First Steps: What To Do If You Are Considering Blowing The Whistle Under The False Claims Act - Video
Qui tam whistleblowers often find themselves in a confusing situation. They discover that an institution or company they trusted is engaged in a scheme to commit fraud on the government. They aren’t lawyers, and often have never been involved in the legal system before. So, what should they do?
First, preserve evidence. When you accuse a company or institution of fraud, the government is not just going to take your word for it. Most cases are built with documents and other types of evidence that corroborate the whistleblower’s own testimony. If you have questions about how to handle sensitive documents, consult an attorney.
Second, act quickly. The False Claims Act has a statute of limitations – basically, a deadline – for filing cases. Subject to some exceptions, a qui tam case under the False Claims Act must be brought within six (6) years of when the fraud occurred. If you wait too long, you may lose your right to obtain an award. In addition to the statue of limitations, the qui tam provision of the False Claims Act also has what is known as a “first to file” rule. Only the first qui tam whistleblower (also known as a “relator”) that brings a lawsuit arising out of a particular fraud scheme will be entitled to a share of the monetary reward. This means that if more than one whistleblower discloses the same fraud, or brings another qui tam action, before you do, only the first whistleblower to file is eligible for an award. So for this reason, moving quickly can be important. However, it is sometimes possible for a group of whistleblowers to work together and jointly bring a False Claims Act qui tam case on behalf of the government. In some cases, this may be beneficial if more than one person has independent knowledge of the fraud being committed.

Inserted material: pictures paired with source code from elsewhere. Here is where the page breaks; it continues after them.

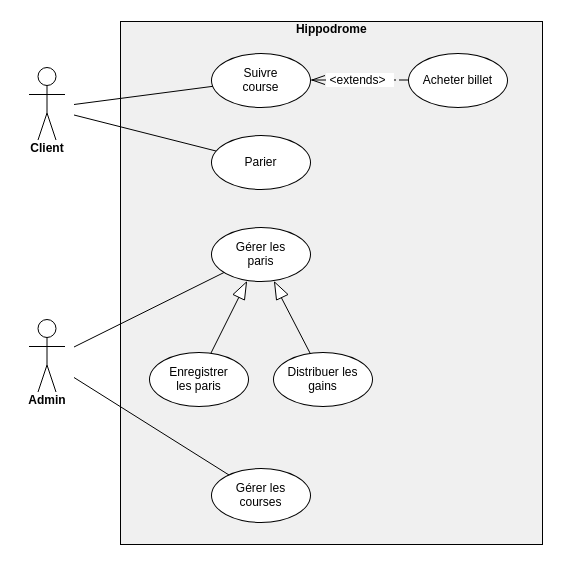
<!DOCTYPE html>
<html lang="fr">
<head>
<meta charset="utf-8">
<title>Hippodrome – cas d'utilisation</title>
<style>
:root {
  --ink: #000;
  --paper: #fff;
  --system: #f0f0f0;
}
* { box-sizing: border-box; margin: 0; }
body {
  width: 563px;
  height: 565px;
  overflow: hidden;
  background: var(--paper);
}
.diagram {
  position: relative;
  width: 563px;
  height: 565px;
  overflow: hidden;
  color: var(--ink);
  font: 12px/14px "Liberation Sans", Arial, sans-serif;
  text-align: center;
}
.system {
  position: absolute;
  left: 120px;
  top: 20.5px;
  width: 422.5px;
  height: 524px;
  border: 1px solid var(--ink);
  background: var(--system);
}
.system h1 { font-size: 12px; line-height: 14px; }
.links {
  position: absolute;
  inset: 0;
  fill: none;
  stroke: var(--ink);
}
.case {
  position: absolute;
  left: var(--x);
  top: var(--y);
  width: 100px;
  height: 55px;
  display: flex;
  align-items: center;
  justify-content: center;
  border: 1px solid var(--ink);
  border-radius: 50%;
  background: var(--paper);
  white-space: nowrap;
}
.actor {
  position: absolute;
  left: 22px;
  top: var(--y);
  width: 50px;
  display: flex;
  flex-direction: column;
  align-items: center;
  font-weight: bold;
}
.actor svg { display: block; fill: none; stroke: var(--ink); }
.stereotype {
  position: absolute;
  left: 326px;
  top: 73px;
  width: 63px;
  background: var(--paper);
}
.stereotype-gap {
  position: absolute;
  left: 389px;
  top: 73px;
  width: 5px;
  height: 14px;
  background: var(--paper);
}
</style>
</head>
<body>
<main class="diagram">
  <section class="system"><h1>Hippodrome</h1></section>

  <svg class="links" width="563" height="565" viewBox="0 0 563 565" aria-hidden="true">
    <g class="associations">
      <line x1="74" y1="104.5" x2="213" y2="86.3"/>
      <line x1="74" y1="115" x2="216" y2="151"/>
      <line x1="74" y1="347" x2="224" y2="272.5"/>
      <line x1="74" y1="377.5" x2="229" y2="475"/>
    </g>
    <g class="generalizations">
      <line x1="211" y1="353" x2="239" y2="297"/>
      <polygon points="246.5,282 244.5,300 233,294.5" fill="#fff"/>
      <line x1="310" y1="353" x2="281" y2="297"/>
      <polygon points="274.5,282 288,294.5 276.5,300" fill="#fff"/>
    </g>
    <g class="extension">
      <path d="M311 80H326M394 80H396M399 80H408"/>
      <path d="M325 75.5 312 80 325 84.5"/>
    </g>
  </svg>

  <div class="case" style="--x:210.5px;--y:52.5px">Suivre<br>course</div>
  <div class="case" style="--x:407.5px;--y:52.5px">Acheter billet</div>
  <div class="case" style="--x:210.5px;--y:134.5px">Parier</div>
  <div class="case" style="--x:210.5px;--y:226.5px">Gérer les<br>paris</div>
  <div class="case" style="--x:148.5px;--y:351.5px">Enregistrer<br>les paris</div>
  <div class="case" style="--x:272.5px;--y:351.5px">Distribuer les<br>gains</div>
  <div class="case" style="--x:210.5px;--y:467.5px">Gérer les<br>courses</div>

  <span class="stereotype">&lt;extends&gt;</span>
  <span class="stereotype-gap"></span>

  <div class="actor" style="--y:67px">
    <svg width="38" height="74" viewBox="0 0 38 74" aria-hidden="true">
      <defs>
        <g id="stick-figure">
          <circle cx="19" cy="9.5" r="9"/>
          <path d="M19 18.5V46M1 27.5H37M10 73 19 46 28 73"/>
        </g>
      </defs>
      <use href="#stick-figure"/>
    </svg>
    <span>Client</span>
  </div>
  <div class="actor" style="--y:319px">
    <svg width="38" height="74" viewBox="0 0 38 74" aria-hidden="true">
      <use href="#stick-figure"/>
    </svg>
    <span>Admin</span>
  </div>
</main>
</body>
</html>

Finally, talk to a qui tam attorney. A good lawyer with experience in False Claims Act whistleblower cases can help you through the process of deciding whether or not to go forward with your case. Your discussions with the attorney will be confidential.